Rwanda scores coup with Commonwealth entry, renewed France ties
Former Belgian colony Rwanda was accepted this weekend to the Commonwealth of former British colonies and re-established diplomatic relations with its long-time arch-nemesis, France.
Johannesburg, South Africa
For Rwanda, Saturday may come to be seen as the day the tiny central African nation came out of the diplomatic wilderness.Skip to next paragraph
Subscribe Today to the Monitor
On the very same day that Rwanda was accepted as a member in the club of former British colonies, the Commonwealth of Nations, Rwanda also managed to re-establish diplomatic relations with its long-time arch-nemesis, France, the nation that many Rwandan politicians blame for involvement in the 1994 genocide.
It's a turning point of sorts for the tiny landlocked nation of just 9 million citizens, reflecting both Rwanda's aspirations of becoming a regional economic powerhouse like Singapore and its Israel-like penchant for pushing around larger, weaker nations in the region.
"This is a paradigm shift for both countries [France and Rwanda]," says François Grignon, Africa program director for the International Crisis Group in Nairobi. "I think this reflects Rwanda's shifting from the instrumentalization of guilt over the genocide toward its aspirations of becoming a Singapore of Africa."
As for France, under the leadership of President Nicholas Sarkozy, it will make decisions based on its business interests, rather than mere preference for French-speaking nations.
A coup for President Kagame
This pair of diplomatic victories is a major coup for Rwanda's pro-business, authoritarian President Paul Kagame, who broke off relations with France three years ago after a French judicial inquiry pointed blame at him for the 1994 downing of a plane that killed Rwanda's former President Juvenal Habyarimana.
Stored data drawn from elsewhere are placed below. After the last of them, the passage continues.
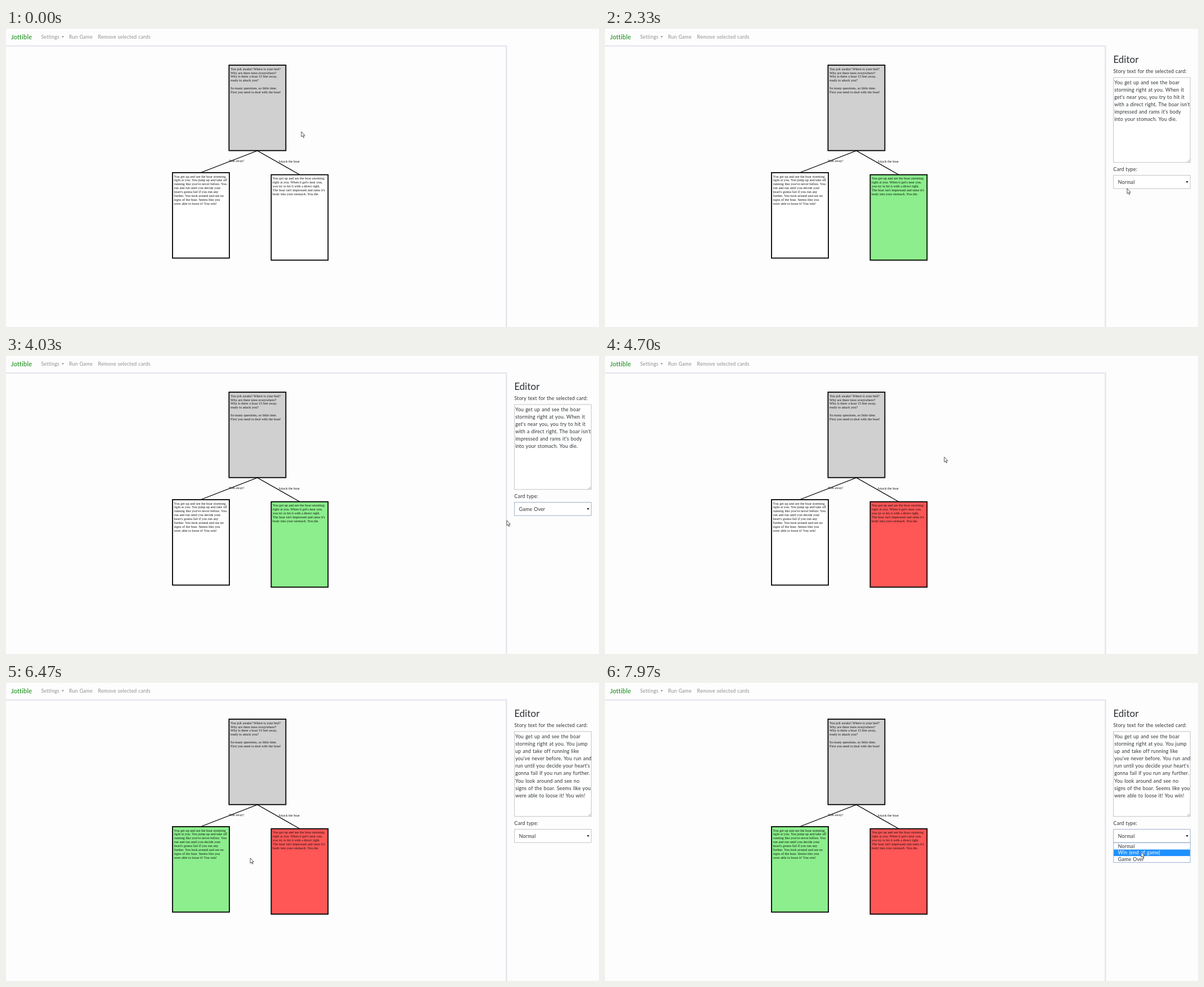
An HTML page for the animation above (8000 ms loop, 1054 by 531 pixels).

```html
<!DOCTYPE html>
<html lang="en">
<head>
<meta charset="utf-8">
<title>Story card editor</title>
<style>
  html, body { margin: 0; width: 100%; height: 100%; overflow: hidden; background: #fdfdfd; }
  svg { display: block; width: 1054px; height: 531px; }
  .ui { font: 8.8px Lato, "Open Sans", sans-serif; letter-spacing: .022em; word-spacing: .06em; fill: #2c3034; }
  .nav { fill: #8f8f8f; }
  .brand { font-size: 11px; fill: #0a870a; }
  .heading { font-size: 17px; letter-spacing: 0; }
  .story { font: 6.2px "Liberation Serif", "Times New Roman", serif; fill: #111; }
  .card { stroke: #000; stroke-width: 1.8; }
  .field { fill: #fff; stroke: #b4b4b8; stroke-width: .8; }
  .edge { stroke: #000; stroke-width: 1.2; }
</style>
</head>
<body>
<svg id="stage" viewBox="0 0 1054 531">
  <rect width="1054" height="531" fill="#fdfdfd"/>
  <path d="M0 .5H1054" stroke="#e9e9e2"/>
  <path d="M0 32H889.5V531" fill="none" stroke="#f1f1f7" stroke-width="3"/>
  <path d="M0 31.8H889.3V531" fill="none" stroke="#dcdce8"/>
  <g class="ui nav">
    <text class="brand" x="9" y="20">Jottible</text>
    <text x="62.4" y="19.2">Settings</text>
    <path d="M98.5 14.4h4.8l-2.4 2.5z"/>
    <text x="112" y="19.2">Run Game</text>
    <text x="163.6" y="19.2">Remove selected cards</text>
  </g>
  <g id="cards"></g>
  <path class="edge" d="M347 256.5L446.8 218L521.5 260.3" fill="none"/>
  <g class="story">
    <text x="396.5" y="237.8">Run away!</text>
    <text x="484" y="239.4">Attack the boar</text>
  </g>
  <g id="editor" class="ui">
    <text class="heading" x="903.4" y="62">Editor</text>
    <text x="903.6" y="80">Story text for the selected card:</text>
    <rect class="field" x="903.8" y="88" width="136.4" height="150.8"/>
    <path d="M1035 238l4.4-4.4M1037.3 238l2.1-2.1" stroke="#777" stroke-width=".6"/>
    <g id="notes"></g>
    <text x="903.6" y="253.6">Card type:</text>
    <rect id="select" class="field" x="903.8" y="261.7" width="136.4" height="23.4"/>
    <text id="kind" x="911.8" y="276.6"></text>
    <path d="M1032.6 271.9h4l-2 3.4z" fill="#111"/>
    <g id="menu"></g>
  </g>
  <path id="cursor" d="M0 0V9.2L2.1 7.3L3.6 10.6L5 10L3.6 6.8H6.2Z" fill="#fff" stroke="#222" stroke-width=".75"/>
</svg>
<script>
const LOOP = 8000;
const $ = id => document.getElementById(id);

function add(parent, tag, attrs, text) {
  const el = document.createElementNS("http://www.w3.org/2000/svg", tag);
  for (const k in attrs) el.setAttribute(k, attrs[k]);
  if (text) el.textContent = text;
  return parent.appendChild(el);
}

function addLines(parent, lines, x, y, pitch) {
  lines.forEach((line, i) => add(parent, "text", { x, y: y + i * pitch }, line));
}

function addCard(x, y, lines) {
  const g = add($("cards"), "g", { class: "story" });
  const box = add(g, "rect", { class: "card", x, y, width: 101, height: 151.7, fill: "#fff" });
  addLines(g, lines, x + 2.6, y + 8.7, 6.85);
  return box;
}

const start = addCard(396.4, 66, [
  "You jolt awake! Where is your bed?", "Why are there trees everywhere?",
  "Why is there a boar 15 feet away,", "ready to attack you?", "",
  "So many questions, so little time.", "First you need to deal with the boar!"]);
start.setAttribute("fill", "#d0d0d1");

const runCard = addCard(296, 256.9, [
  "You get up and see the boar storming", "right at you. You jump up and take off",
  "running like you've never before. You", "run and run until you decide your",
  "heart's gonna fail if you run any", "further. You look around and see no",
  "signs of the boar. Seems like you", "were able to loose it! You win!"]);

const fightCard = addCard(471.4, 260.6, [
  "You get up and see the boar storming", "right at you. When it get's near you,",
  "you try to hit it with a direct right.", "The boar isn't impressed and rams it's",
  "body into your stomach. You die."]);

function addNotes(lines) {
  const g = add($("notes"), "g", {});
  addLines(g, lines, 905.2, 99.6, 13.15);
  return g;
}

const fightNotes = addNotes([
  "You get up and see the boar", "storming right at you. When it",
  "get's near you, you try to hit it", "with a direct right. The boar isn't",
  "impressed and rams it's body", "into your stomach. You die."]);

const runNotes = addNotes([
  "You get up and see the boar", "storming right at you. You jump",
  "up and take off running like", "you've never before. You run and",
  "run until you decide your heart's", "gonna fail if you run any further.",
  "You look around and see no", "signs of the boar. Seems like you",
  "were able to loose it! You win!"]);

const menu = $("menu");
add(menu, "rect", { x: 903.8, y: 285.6, width: 136.4, height: 34.9, fill: "#fff", stroke: "#7d9fd0", "stroke-width": .8 });
const mark = add(menu, "rect", { x: 904.2, width: 135.6, height: 11.6, fill: "#1e90ff" });
const options = ["Normal", "Win (end of game)", "Game Over"].map((name, i) =>
  add(menu, "text", { x: 911.8, y: 294.6 + i * 11.6 }, name));

// Pointer stops: time, x, y
const path = [
  [0, 525, 184], [250, 525, 184], [950, 518, 309], [1640, 518, 309],
  [2330, 928, 285], [2540, 932, 277], [2780, 932, 277], [3230, 941, 304],
  [3560, 944, 315], [3880, 944, 315], [4480, 603, 181], [5080, 603, 181],
  [5780, 350, 319], [6280, 350, 319], [7080, 935, 275], [7400, 935, 275],
  [7850, 953, 302], [LOOP, 953, 302]];

function pointer(t) {
  const i = path.findIndex(p => p[0] > t);
  const [t0, x0, y0] = path[i - 1], [t1, x1, y1] = path[i];
  const u = (t - t0) / (t1 - t0), s = u * u * (3 - 2 * u);
  return [x0 + (x1 - x0) * s, y0 + (y1 - y0) * s];
}

const within = (t, a, b) => t >= a && t < b;
const show = (el, on) => el.style.display = on ? "" : "none";

function draw(t) {
  const [x, y] = pointer(t);
  $("cursor").setAttribute("transform", `translate(${x} ${y})`);

  const fight = within(t, 1500, 4560), run = t >= 6050;
  const open = within(t, 2640, 3760) || t >= 7300;
  const focus = within(t, 2640, 4560) || t >= 7300;
  fightCard.setAttribute("fill", fight ? "#8cee8c" : t >= 4560 ? "#ff5656" : "#fff");
  runCard.setAttribute("fill", run ? "#8cee8c" : "#fff");

  show($("editor"), fight || run);
  show(fightNotes, fight);
  show(runNotes, run);
  show(menu, open);
  $("select").style.stroke = focus ? "#8499b8" : "";
  $("kind").textContent = within(t, 3760, 4560) ? "Game Over" : "Normal";

  const row = y < 297.2 ? 0 : y < 308.8 ? 1 : 2;
  mark.setAttribute("y", 285.9 + row * 11.6);
  options.forEach((el, i) => el.style.fill = i === row ? "#fff" : "");
}

const begin = performance.now();
function tick() {
  draw((performance.now() - begin) % LOOP);
  requestAnimationFrame(tick);
}
tick();
</script>
</body>
</html>
```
The shooting down of that plane – which Kagame denies having anything to do with – sparked the genocide by provoking Hutu extremists to murder some 800,000 Tutsis and moderate Hutus.
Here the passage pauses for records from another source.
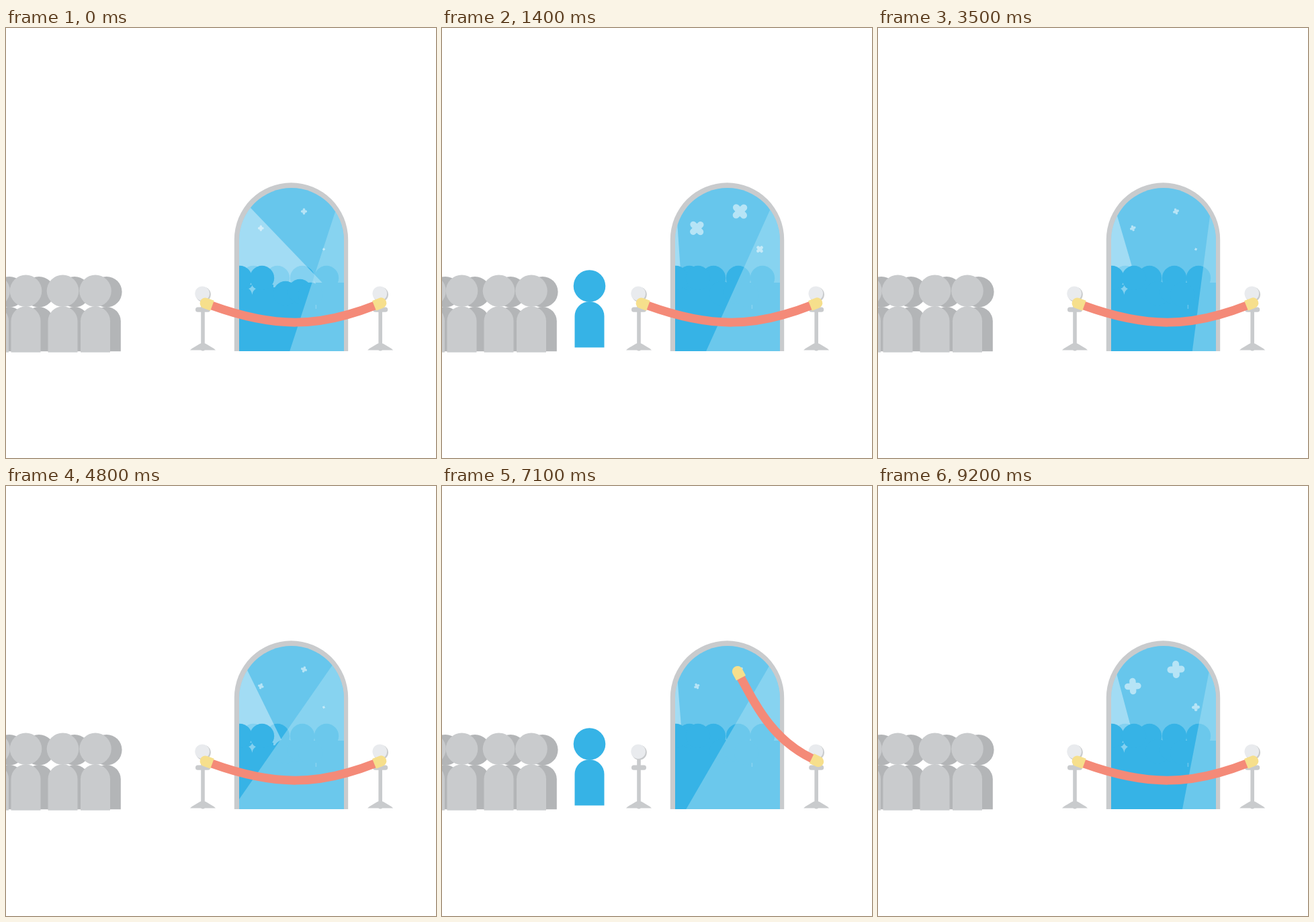
Animation of 640 by 640 pixels, one loop 9.3 s. Source, as an HTML page:

```html
<!DOCTYPE html>
<html lang="en">
<head>
<meta charset="utf-8">
<title>Queue at the door</title>
<style>
html, body { margin: 0; width: 100%; height: 100%; overflow: hidden; background: #fff; }
svg { display: block; width: 100vw; height: 100vh; }
</style>
</head>
<body>
<svg viewBox="0 0 640 640">
  <defs>
    <g id="person">
      <circle cy="-45.75" r="23.8"/>
      <path d="M-22 45.75V-.75A22 22 0 0 1 22-.75V45.75Z"/>
    </g>
    <g id="post">
      <g fill="#c9cbcd">
        <rect x="-2.8" y="403" width="5.6" height="77.5" rx="2"/>
        <rect x="-11" y="415.5" width="22" height="7.3" rx="3.6"/>
        <path d="M-19 479.5Q-17 477-12 474.5Q-3 468.5 0 468.5Q3 468.5 12 474.5Q17 477 19 479.5Z"/>
        <circle cx=".6" cy="396.6" r="11.2"/>
      </g>
      <circle cx="-.9" cy="395.2" r="10.8" fill="#e9ebee"/>
    </g>
    <path id="cap" d="M-1-8H10A8 8 0 0 1 10 8H-1Z" fill="#f6df8c"/>
    <path id="plus" d="M-8 0H8M0-8V8" fill="none" stroke="#fff" stroke-width="10" stroke-linecap="round"/>
    <clipPath id="glass"><path d="M347 481V316A78 78 0 0 1 503 316V481Z"/></clipPath>
    <clipPath id="doorway"><rect x="-100" y="0" width="603" height="640"/></clipPath>
  </defs>

  <path d="M339.8 481V315A84.7 84.7 0 0 1 509.2 315V481Z" fill="#c9cbcd"/>
  <g clip-path="url(#glass)">
    <rect x="340" y="230" width="170" height="252" fill="#67c6ec"/>
    <g id="rearGuests" fill="#36b3e6"><rect x="347" y="379" width="156" height="103"/></g>
    <path id="beamL" fill="#fff" opacity=".39"/>
    <g id="frontGuests" fill="#36b3e6">
      <path fill-rule="evenodd" d="M347 481V382H398V386H461V379H503V481Z
        M366.5 382Q367 386 372 388Q367 391 366.5 397Q365 390 361 388Q366 386 366.5 382Z"/>
    </g>
    <rect x="460.6" y="412" width="1.6" height="6" fill="#fff" opacity=".25"/>
    <path id="beamR" fill="#b1e4f3" opacity=".43"/>
    <g id="sparks" opacity=".52"></g>
  </g>

  <g id="rearQueue" fill="#b3b5b7"></g>
  <g clip-path="url(#doorway)"><use id="guest" href="#person" fill="#36b3e6"/></g>
  <g id="frontQueue" fill="#c9cbcd"></g>

  <use href="#post" x="293"/>
  <use href="#post" x="557.2"/>
  <path id="rope" fill="none" stroke="#f48a78" stroke-width="13"/>
  <use id="capA" href="#cap"/>
  <use id="capB" href="#cap"/>
</svg>
<script>
const LOOP = 9300, STEP = 100, SECOND_VISIT = 5200;
const $ = id => document.getElementById(id);
const set = (el, attrs) => { for (const k in attrs) el.setAttribute(k, attrs[k]); };
const add = (parent, tag, attrs) => {
  const el = document.createElementNS('http://www.w3.org/2000/svg', tag);
  set(el, attrs);
  return parent.appendChild(el);
};
const rad = deg => deg * Math.PI / 180;
const lerp = (a, b, u) => a.map((v, i) => v + (b[i] - v) * u);

// Static crowds
for (const x of [149.6, 102, 49, 5])
  add($('rearQueue'), 'use', { href: '#person', transform: `translate(${x} 437) scale(.965)` });
for (const x of [133, 84.5, 29.5, -18])
  add($('frontQueue'), 'use', { href: '#person', x, y: 437 });
const heads = (id, list) => list.forEach(([cx, cy]) => add($(id), 'circle', { cx, cy, r: 18.2 }));
heads('rearGuests', [368, 404, 441, 477].map(x => [x, 372]));
heads('frontGuests', [[348, 372], [381, 372], [416, 395], [437.5, 392], [453, 397]]);

const sparks = [[443.5, 273, 1], [379.3, 298, .95], [473, 329.3, .46]]
  .map(([x, y, size]) => ({ x, y, size, el: add($('sparks'), 'use', { href: '#plus' }) }));

function drawDoor(t) {
  const slopeL = Math.tan(rad(24 + 22 * Math.cos(rad(26 + t * .127))));
  const slopeR = Math.tan(rad(20.8 + 14.2 * Math.cos(rad(101 + t * .131))));
  set($('beamL'), { d: `M347.5 250.5L${347.5 + 249.5 * slopeL} 500H340V250Z` });
  set($('beamR'), { d: `M498 249L${498 - 251 * slopeR} 500H520V249Z` });
  const pulse = .68 + .37 * Math.cos((t - 250) / 600 * 2 * Math.PI);
  for (const p of sparks)
    set(p.el, { transform: `translate(${p.x} ${p.y}) rotate(${t * .0975}) scale(${pulse * p.size})` });
}

// The visitor hops in, waits, then hops through the door, swaying
const ARRIVE = 1050, LEAVE = 2050;
function drawGuest(t) {
  const x = 219.5 + .325 * Math.min(t - 1020, 0) + .328 * Math.max(t - 2190, 0);
  const sway = Math.cos((t - 2300) / 500 * Math.PI);
  const hop = t < ARRIVE || t > LEAVE ? sway * sway : 0;
  const tilt = t > LEAVE ? -12.6 * sway : -4 * hop;
  set($('guest'), {
    transform: `translate(${x} ${429.75 - 16.5 * hop}) rotate(${tilt})`,
    visibility: t > 350 && t < 3200 ? 'visible' : 'hidden'
  });
}

// Rope poses: one cubic from the fixed end to the loose end
const shut = [549, 413, 465, 446, 400, 447, 306, 413];
const up = [553, 400, 515, 320, 525, 230, 560, 178];
const open = [556, 400, 532, 290, 515, 215, 617, 208];
const idle = [556, 400, 528.5, 292, 511.5, 218, 619, 211.5];
const swing = [[1780, shut], [2000, up], [2120, lerp(up, open, 1.3)], [2260, open], [2800, idle], [3000, shut]];

function ropePose(t) {
  const i = swing.findIndex(([time]) => t < time);
  if (i === 0) return shut;
  if (i > 0) {
    const [t0, a] = swing[i - 1], [t1, b] = swing[i];
    return lerp(a, b, (t - t0) / (t1 - t0));
  }
  const age = t - 3000;
  const bounce = age < 400 ? 10 * Math.exp(-age / 120) * Math.sin(age / 50) : 0;
  return shut.map((v, j) => j === 3 || j === 5 ? v + bounce : v);
}

function placeCap(el, x, y, fromX, fromY) {
  const a = Math.atan2(y - fromY, x - fromX) * 180 / Math.PI;
  set(el, { transform: `translate(${x} ${y}) rotate(${a})` });
}

function drawRope(t) {
  const p = ropePose(t);
  set($('rope'), { d: `M${p[0]} ${p[1]}C${p.slice(2).join(' ')}` });
  placeCap($('capA'), p[0], p[1], p[2], p[3]);
  placeCap($('capB'), p[6], p[7], p[4], p[5]);
}

function draw(now) {
  const t = Math.floor(now % LOOP / STEP) * STEP;
  const visit = t < SECOND_VISIT ? t : t - SECOND_VISIT;
  drawDoor(t);
  drawGuest(visit);
  drawRope(visit);
}

let start;
function tick(now) {
  start ??= now;
  draw(now - start);
  requestAnimationFrame(tick);
}
draw(0);
requestAnimationFrame(tick);
</script>
</body>
</html>
```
The news comes at a time when Rwanda's ambitious economic policy of connecting the entire country with fiber-optic cable is showing signs of paying off, with foreign investment starting to increase. Earlier this year, an undersea broadband internet cable finally reached the Kenyan coastal city of Mombasa, and Rwanda's fiber-optic network has the potential for making the densely populated country into a business and information center for East Africa.